Drug is cheap, powerful, and often kills customers
“Fentanyl changes everything,” Michael Gray, the CEO of Actus Analytical Inc., said Tuesday at the Ohio State Reformatory.
That’s because fentanyl is “easier to make than other opioids, easier to ship, smuggle than other opioids, significantly more profitable and far more potent than other opioids,” Gray said as he gave a slide slide show presentation.
“There is one downside: It kills customers.
“Used to get 8 years/more than 10,000 doses from a customer before death. Now, maybe three or four doses. Amanda bought just 12 to 13 doses in her life. Amanda was likely killed intentionally, why?” Gray said before a packed central guard room in the prison-turned-museum off Ohio 545.
Gray’s daughter, Amanda Gray, 24, was killed by a poisoning of straight fentanyl on Jan. 11, 2018. The Gray family battled with Amanda’s acute mental illness throughout her life and substance abuse in the two years before she died, the father told local, state and federal members of law enforcement who gathered with community leaders in the room.
Gray and his wife Nancy founded The Actus Foundation, which advocates for solutions to treating the entirety of the overdose epidemic problem in America. The foundation also advocates for the mentally ill.
Cocaine and heroin still remain prevalent
Tony Tambasco, director of the Mansfield Police Department Crime Lab, said cocaine, heroin, methamphetamines and fentanyl continue to dominate the 10-county region in which the METRICH drug task force is active.
In his 37 years on the job, Tambasco said he is now seeing seven to nine different components in some drug samples he tests.
“There’s even a new group called Thiambutens showing up as a major component and it’s morphine-like,” Tambasco said. “It’s showing up as a major component in the drug samples we’re getting.”
Tambasco said 971 drug samples were tested in the Mansfield police crime lab.
In the last 20 years, statistics show that cocaine has not gone away, nor has heroin.
“You look at heroin, wow, you might think heroin is going down. Unfortunately it’s not,” he said.
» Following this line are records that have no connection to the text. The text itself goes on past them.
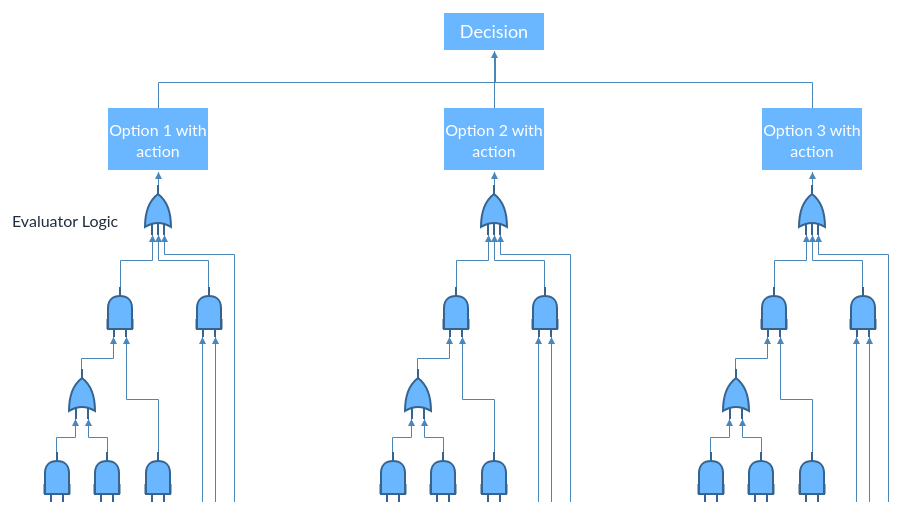
<!DOCTYPE html>
<html lang="en">
<head>
<meta charset="utf-8">
<title>Decision logic diagram</title>
<style>
  :root {
    --paper: #ffffff;
    --node: #6bb7ff;
    --node-text: #ffffff;
    --gate-line: #36648f;
    --wire: #4b86b9;
    --label: #1d2d3d;
  }
  * { box-sizing: border-box; }
  html, body { margin: 0; overflow: hidden; background: var(--paper); }
  .diagram {
    position: relative;
    width: 908px;
    height: 521px;
    overflow: hidden;
    background: var(--paper);
    font-family: Lato, "Open Sans", sans-serif;
    font-size: 16px;
    line-height: 21px;
  }
  .wiring { position: absolute; left: 0; top: 0; display: block; }
  .wire { fill: none; stroke: var(--wire); stroke-width: 1; }
  .arrow { marker-end: url(#arrowhead); }
  .arrowhead { fill: var(--wire); }
  .gate { fill: var(--node); stroke: var(--gate-line); stroke-width: 2; }
  .node {
    position: absolute;
    display: flex;
    align-items: center;
    justify-content: center;
    width: 100px;
    margin: 0;
    background: var(--node);
    color: var(--node-text);
    text-align: center;
    white-space: nowrap;
  }
  .decision { left: 444px; top: 13px; height: 37px; font-size: 18px; font-weight: 400; }
  .option { top: 108px; height: 62px; padding-top: 2px; }
  .option-1 { left: 108px; }
  .option-2 { left: 444px; }
  .option-3 { left: 762px; }
  .level-label { position: absolute; left: 12px; top: 210px; margin: 0; color: var(--label); white-space: nowrap; }
</style>
</head>
<body>
<main class="diagram">
  <svg class="wiring" width="908" height="521" viewBox="0 0 908 521" aria-hidden="true">
    <defs>
      <marker id="arrowhead" markerUnits="userSpaceOnUse" markerWidth="8" markerHeight="8" refX="7" refY="4" orient="auto">
        <path class="arrowhead" d="M0 0.5 7 4 0 7.5z"/>
      </marker>

      <g id="and-gate" class="gate">
        <path d="M0-9V0M-6 33V41M6 33V41"/>
        <path d="M-12 33V12C-12 4-7 0 0 0S12 4 12 12V33z"/>
        <path d="M-12.5 23V33M12.5 23V33"/>
      </g>

      <g id="or-body" class="gate">
        <path d="M0-9V0"/>
        <path d="M0 0C8 6 13 18 13 33Q0 25-13 33C-13 18-8 6 0 0z"/>
      </g>
      <g id="or-gate-2">
        <use href="#or-body"/>
        <path class="gate" d="M-6 30V41M6 30V41"/>
      </g>
      <g id="or-gate-3">
        <use href="#or-body"/>
        <path class="gate" d="M-6 30V41M0 29V41M6 30V41"/>
      </g>

      <g id="evaluator">
        <g class="wire">
          <path class="arrow" d="M158.5 185V172"/>
          <path class="arrow" d="M120.5 287V260.5H152.5V235"/>
          <path class="arrow" d="M208.5 287V260.5H158.5V235"/>
          <path class="arrow" d="M234.5 502V254.5H164.5V235"/>
          <path class="arrow" d="M81.5 369V358.5H113.5V337"/>
          <path class="arrow" d="M158.5 452V399.5H126.5V337"/>
          <path class="arrow" d="M202.5 502V337"/>
          <path class="arrow" d="M215.5 502V337"/>
          <path class="arrow" d="M56.5 452V437.5H75.5V419"/>
          <path class="arrow" d="M107.5 452V437.5H88.5V419"/>
        </g>
        <use href="#or-gate-3" x="158" y="194"/>
        <use href="#and-gate" x="120" y="296"/>
        <use href="#and-gate" x="209" y="296"/>
        <use href="#or-gate-2" x="82" y="378"/>
        <use href="#and-gate" x="57" y="461"/>
        <use href="#and-gate" x="107" y="461"/>
        <use href="#and-gate" x="158" y="461"/>
      </g>
    </defs>

    <g class="wire">
      <path d="M158.5 108V82.5H812.5V108"/>
      <path class="arrow" d="M494.5 108V51"/>
      <path d="M495.5 82V58"/>
    </g>
    <use href="#evaluator"/>
    <use href="#evaluator" x="336"/>
    <use href="#evaluator" x="654"/>
  </svg>

  <h1 class="node decision">Decision</h1>
  <p class="node option option-1">Option 1 with<br>action</p>
  <p class="node option option-2">Option 2 with<br>action</p>
  <p class="node option option-3">Option 3 with<br>action</p>
  <p class="level-label">Evaluator Logic</p>
</main>
</body>
</html>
This year carfentanil — a synthetic opioid 100 times more potent than fentanyl — returned, he said. “It went away for about 18 months.”
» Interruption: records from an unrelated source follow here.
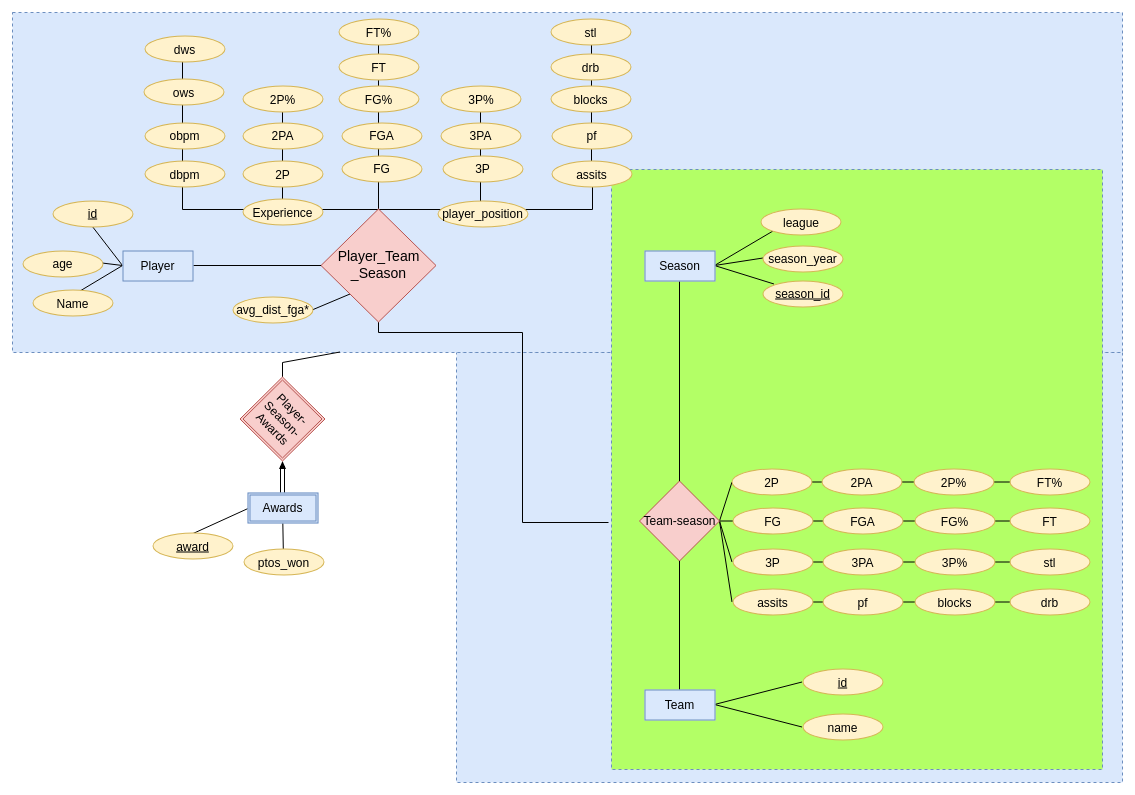
<!DOCTYPE html>
<html lang="en">
<head>
<meta charset="utf-8">
<title>Player, team and season entity diagram</title>
<style>
:root {
  --blue: #dae8fc; --blue-line: #6c8ebf;
  --green: #b3ff66;
  --cream: #fff2cc; --cream-line: #d6b656;
  --rose: #f8cecc; --rose-line: #b85450;
  --ink: #000;
}
* { box-sizing: border-box; }
html, body { margin: 0; }
body { background: #fff; }
.diagram {
  position: relative; width: 1135px; height: 795px; overflow: hidden;
  background: #fff; color: var(--ink);
  font: 12px/14px "Liberation Sans", Arial, sans-serif;
}
.wires { position: absolute; left: 0; top: 0; }
.region { fill: var(--blue); stroke: var(--blue-line); stroke-dasharray: 3 3; }
.region.team { fill: var(--green); }
.links { fill: none; stroke: var(--ink); }
.relation { fill: var(--rose); stroke: var(--rose-line); }
.attr, .entity, .label {
  position: absolute; left: var(--x); top: var(--y);
  transform: translate(-50%, -50%);
  display: flex; align-items: center; justify-content: center;
  text-align: center; white-space: nowrap;
}
.attr {
  width: 81px; height: 27px; border-radius: 50%;
  background: var(--cream); border: 1px solid var(--cream-line);
}
.attr.wide { width: 91px; }
.key { text-decoration: underline; }
.entity {
  width: 71px; height: 31px;
  background: var(--blue); border: 1px solid var(--blue-line);
}
.entity.weak { border: 3px double var(--blue-line); }
.label.large { font-size: 14px; line-height: 17px; }
.label.turned { line-height: 14px; transform: translate(-50%, -50%) rotate(45deg); }
</style>
</head>
<body>
<main class="diagram">
  <svg class="wires" width="1135" height="795" viewBox="0 0 1135 795" aria-hidden="true">
    <g class="regions">
      <rect class="region" x="456.5" y="352.5" width="666" height="430"/>
      <rect class="region" x="12.5" y="12.5" width="1110" height="340"/>
      <rect class="region team" x="611.5" y="169.5" width="491" height="600"/>
    </g>
    <g class="links">
      <path d="M182.5 49V209.5H592.5V174"/>
      <path d="M282.5 99V212M378.5 32V209M480.5 99V213M591.5 32V174"/>
      <path d="M92 226L122.5 265.5L102 263M122.5 265.5L80 291"/>
      <path d="M192 265.5H321M312 310L350 294"/>
      <path d="M378.5 322V332.5H522.5V522.5H608.5"/>
      <path d="M340 352L282.5 362.5V377"/>
      <path d="M280.5 493V466M284.5 493V466"/>
      <path d="M248 508.5L192 534M282.8 522L283.3 549"/>
      <path d="M773 231L714.5 265.5L763 258M714.5 265.5L774 284"/>
      <path d="M679.5 280V481M679.5 561V690"/>
      <path d="M732 482L719.5 521L732 562M719.5 521H733M719.5 521L732 602"/>
      <path d="M771 482H1049M772 521H1049M772 562H1049M772 602H1049"/>
      <path d="M802 682L714.5 704.5L802 727"/>
    </g>
    <polygon class="arrowhead" points="282.5,461 286,469 279,469"/>
    <g class="relation">
      <polygon points="378.5,209 436,265.5 378.5,322 321,265.5"/>
      <polygon points="679.5,481 719.5,521 679.5,561 639.5,521"/>
      <polygon points="282.5,377 325,419 282.5,461 240,419"/>
      <polygon points="282.5,380 322,419 282.5,458 243,419"/>
    </g>
  </svg>

  <!-- Player -->
  <div class="entity" style="--x:157.5px;--y:265.5px">Player</div>
  <div class="attr key" style="--x:92.5px;--y:213.5px">id</div>
  <div class="attr" style="--x:62.5px;--y:263.5px">age</div>
  <div class="attr" style="--x:72.5px;--y:303px">Name</div>

  <!-- Player, team and season -->
  <div class="label large" style="--x:378.5px;--y:265px">Player_Team<br>_Season</div>
  <div class="attr" style="--x:272.5px;--y:309.5px">avg_dist_fga*</div>
  <div class="attr" style="--x:184.5px;--y:49px">dws</div>
  <div class="attr" style="--x:183.5px;--y:92px">ows</div>
  <div class="attr" style="--x:184.5px;--y:135.5px">obpm</div>
  <div class="attr" style="--x:184.5px;--y:174px">dbpm</div>
  <div class="attr" style="--x:282.5px;--y:99px">2P%</div>
  <div class="attr" style="--x:282.5px;--y:135.5px">2PA</div>
  <div class="attr" style="--x:282.5px;--y:174px">2P</div>
  <div class="attr" style="--x:282.5px;--y:212px">Experience</div>
  <div class="attr" style="--x:378.5px;--y:32px">FT%</div>
  <div class="attr" style="--x:378.5px;--y:67px">FT</div>
  <div class="attr" style="--x:378.5px;--y:99px">FG%</div>
  <div class="attr" style="--x:381.5px;--y:135.5px">FGA</div>
  <div class="attr" style="--x:381.5px;--y:168.5px">FG</div>
  <div class="attr" style="--x:481px;--y:99px">3P%</div>
  <div class="attr" style="--x:480.5px;--y:135.5px">3PA</div>
  <div class="attr" style="--x:482.5px;--y:168.5px">3P</div>
  <div class="attr wide" style="--x:482.5px;--y:213.5px">player_position</div>
  <div class="attr" style="--x:590.5px;--y:32px">stl</div>
  <div class="attr" style="--x:590.5px;--y:67px">drb</div>
  <div class="attr" style="--x:590.5px;--y:99px">blocks</div>
  <div class="attr" style="--x:591.5px;--y:135.5px">pf</div>
  <div class="attr" style="--x:591.5px;--y:174px">assits</div>

  <!-- Awards -->
  <div class="label turned" style="--x:281.5px;--y:419px">Player-<br>Season-<br>Awards</div>
  <div class="entity weak" style="--x:282.5px;--y:507.5px">Awards</div>
  <div class="attr key" style="--x:192.5px;--y:546px">award</div>
  <div class="attr" style="--x:283.5px;--y:562px">ptos_won</div>

  <!-- Season -->
  <div class="entity" style="--x:679.5px;--y:265.5px">Season</div>
  <div class="attr" style="--x:801px;--y:222px">league</div>
  <div class="attr" style="--x:802.5px;--y:258.5px">season_year</div>
  <div class="attr key" style="--x:802.5px;--y:293.5px">season_id</div>

  <!-- Team and season -->
  <div class="label" style="--x:679.5px;--y:521px">Team-season</div>
  <div class="attr" style="--x:771.5px;--y:482px">2P</div>
  <div class="attr" style="--x:861.5px;--y:482px">2PA</div>
  <div class="attr" style="--x:953.5px;--y:482px">2P%</div>
  <div class="attr" style="--x:1049.5px;--y:482px">FT%</div>
  <div class="attr" style="--x:772.5px;--y:521px">FG</div>
  <div class="attr" style="--x:862.5px;--y:521px">FGA</div>
  <div class="attr" style="--x:954.5px;--y:521px">FG%</div>
  <div class="attr" style="--x:1049.5px;--y:521px">FT</div>
  <div class="attr" style="--x:772.5px;--y:562px">3P</div>
  <div class="attr" style="--x:862.5px;--y:562px">3PA</div>
  <div class="attr" style="--x:954.5px;--y:562px">3P%</div>
  <div class="attr" style="--x:1049.5px;--y:562px">stl</div>
  <div class="attr" style="--x:772.5px;--y:602px">assits</div>
  <div class="attr" style="--x:862.5px;--y:602px">pf</div>
  <div class="attr" style="--x:954.5px;--y:602px">blocks</div>
  <div class="attr" style="--x:1049.5px;--y:602px">drb</div>

  <!-- Team -->
  <div class="entity" style="--x:679.5px;--y:704.5px">Team</div>
  <div class="attr key" style="--x:842.5px;--y:682px">id</div>
  <div class="attr" style="--x:842.5px;--y:727px">name</div>
</main>
</body>
</html>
“We have to get out in the community to address education”
The annual meeting also included comments from Mansfield police Chief Keith Porch and Assistant police Chief Joe Petrycki.
Petrycki highlighted drugs, cash and firearms that were confiscated in various counties in the past year. In Richland County, members of METRICH were able to collaborate on a long-term investigation with the FBI to get 43 people federally indicted and 36 indicted on state charges.
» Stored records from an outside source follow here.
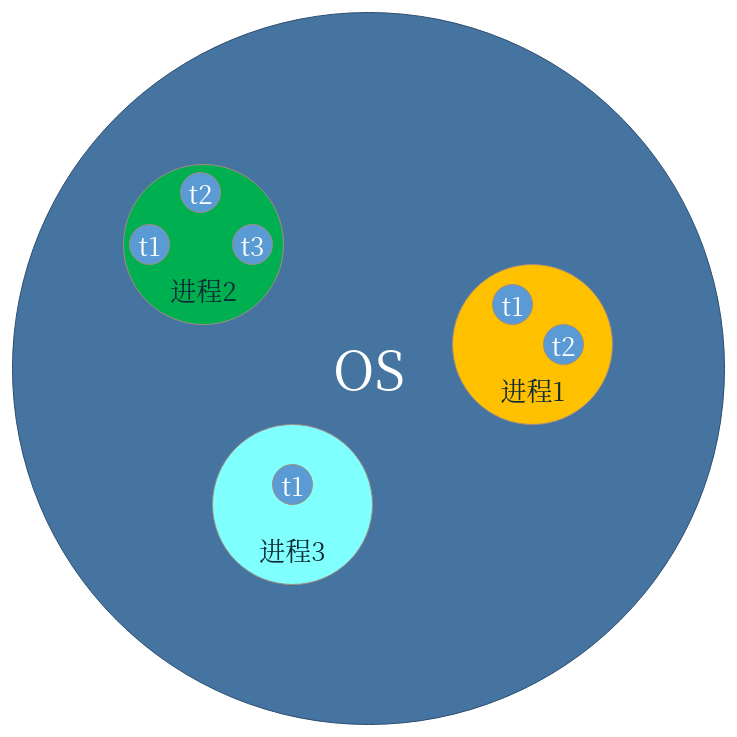
<!DOCTYPE html>
<html lang="zh-CN">
<head>
<meta charset="utf-8">
<title>OS 进程与线程</title>
<style>
  :root {
    --page: #ffffff;
    --os: #4674a0;
    --os-line: #2b4d70;
    --thread: #5b9bd5;
    --line: #a08c80;
    --process-1: #ffc000;
    --process-2: #00b050;
    --process-3: #80ffff;
    --ink: #0f2b36;
    --light: #ffffff;
  }
  * { box-sizing: border-box; margin: 0; }
  html, body { width: 737px; height: 737px; overflow: hidden; background: var(--page); }
  body { font-family: "Noto Serif CJK SC", "Noto Serif", serif; font-size: 26px; font-weight: 400; }
  .diagram { position: relative; width: 737px; height: 737px; }
  .os, .process, .thread { position: absolute; border-radius: 50%; }
  .os {
    left: 12px; top: 12px; width: 713px; height: 713px;
    background: var(--os); border: 1px solid var(--os-line);
  }
  .os-name {
    position: absolute; left: 269px; top: 327px; width: 200px;
    font-size: 54px; font-weight: 400; line-height: 80px; text-align: center; color: var(--light);
  }
  .process { width: 161px; height: 161px; border: 1px solid var(--line); }
  .process-1 { left: 452px; top: 264px; background: var(--process-1); }
  .process-2 { left: 123px; top: 164px; background: var(--process-2); }
  .process-3 { left: 212px; top: 424px; background: var(--process-3); }
  .process-name {
    position: absolute; left: 0; top: 105px; width: 100%;
    font-size: 26px; font-weight: 400; line-height: 40px; text-align: center; color: var(--ink);
  }
  .thread {
    width: 41px; height: 41px; display: flex; align-items: center; justify-content: center;
    background: var(--thread); border: 1px solid var(--line);
    line-height: 39px; color: var(--light);
  }
</style>
</head>
<body>
<main class="diagram">
  <div class="os"></div>
  <h1 class="os-name">OS</h1>

  <section class="process process-2">
    <span class="thread" style="left:5px; top:59px">t1</span>
    <span class="thread" style="left:56px; top:7px">t2</span>
    <span class="thread" style="left:108px; top:59px">t3</span>
    <h2 class="process-name">进程2</h2>
  </section>

  <section class="process process-1">
    <span class="thread" style="left:39px; top:19px">t1</span>
    <span class="thread" style="left:90px; top:59px">t2</span>
    <h2 class="process-name">进程1</h2>
  </section>

  <section class="process process-3">
    <span class="thread" style="left:59px; top:39px">t1</span>
    <h2 class="process-name">进程3</h2>
  </section>
</main>
</body>
</html>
Porch said METRICH is a success because of the FBI, Secret Service, DEA, U.S. Marshals, the prosecutor’s offices, the sheriff’s offices and more.
“To the state and federal agencies who are here, thank you very much,” he said. METRICH has collaborated since 1986.
He said METRICH is not only an enforcement unit but an educational unit.
“We have to get out in the community to address education and demand reduction, educate the community of the issues. If we don’t do it, who will?” Porch said.
He said he is extremely proud of the efforts that investigators have accomplished throughout the 10 counties because of the goals and objectives set for them
Originally published in the News Journal on September 11, 2019.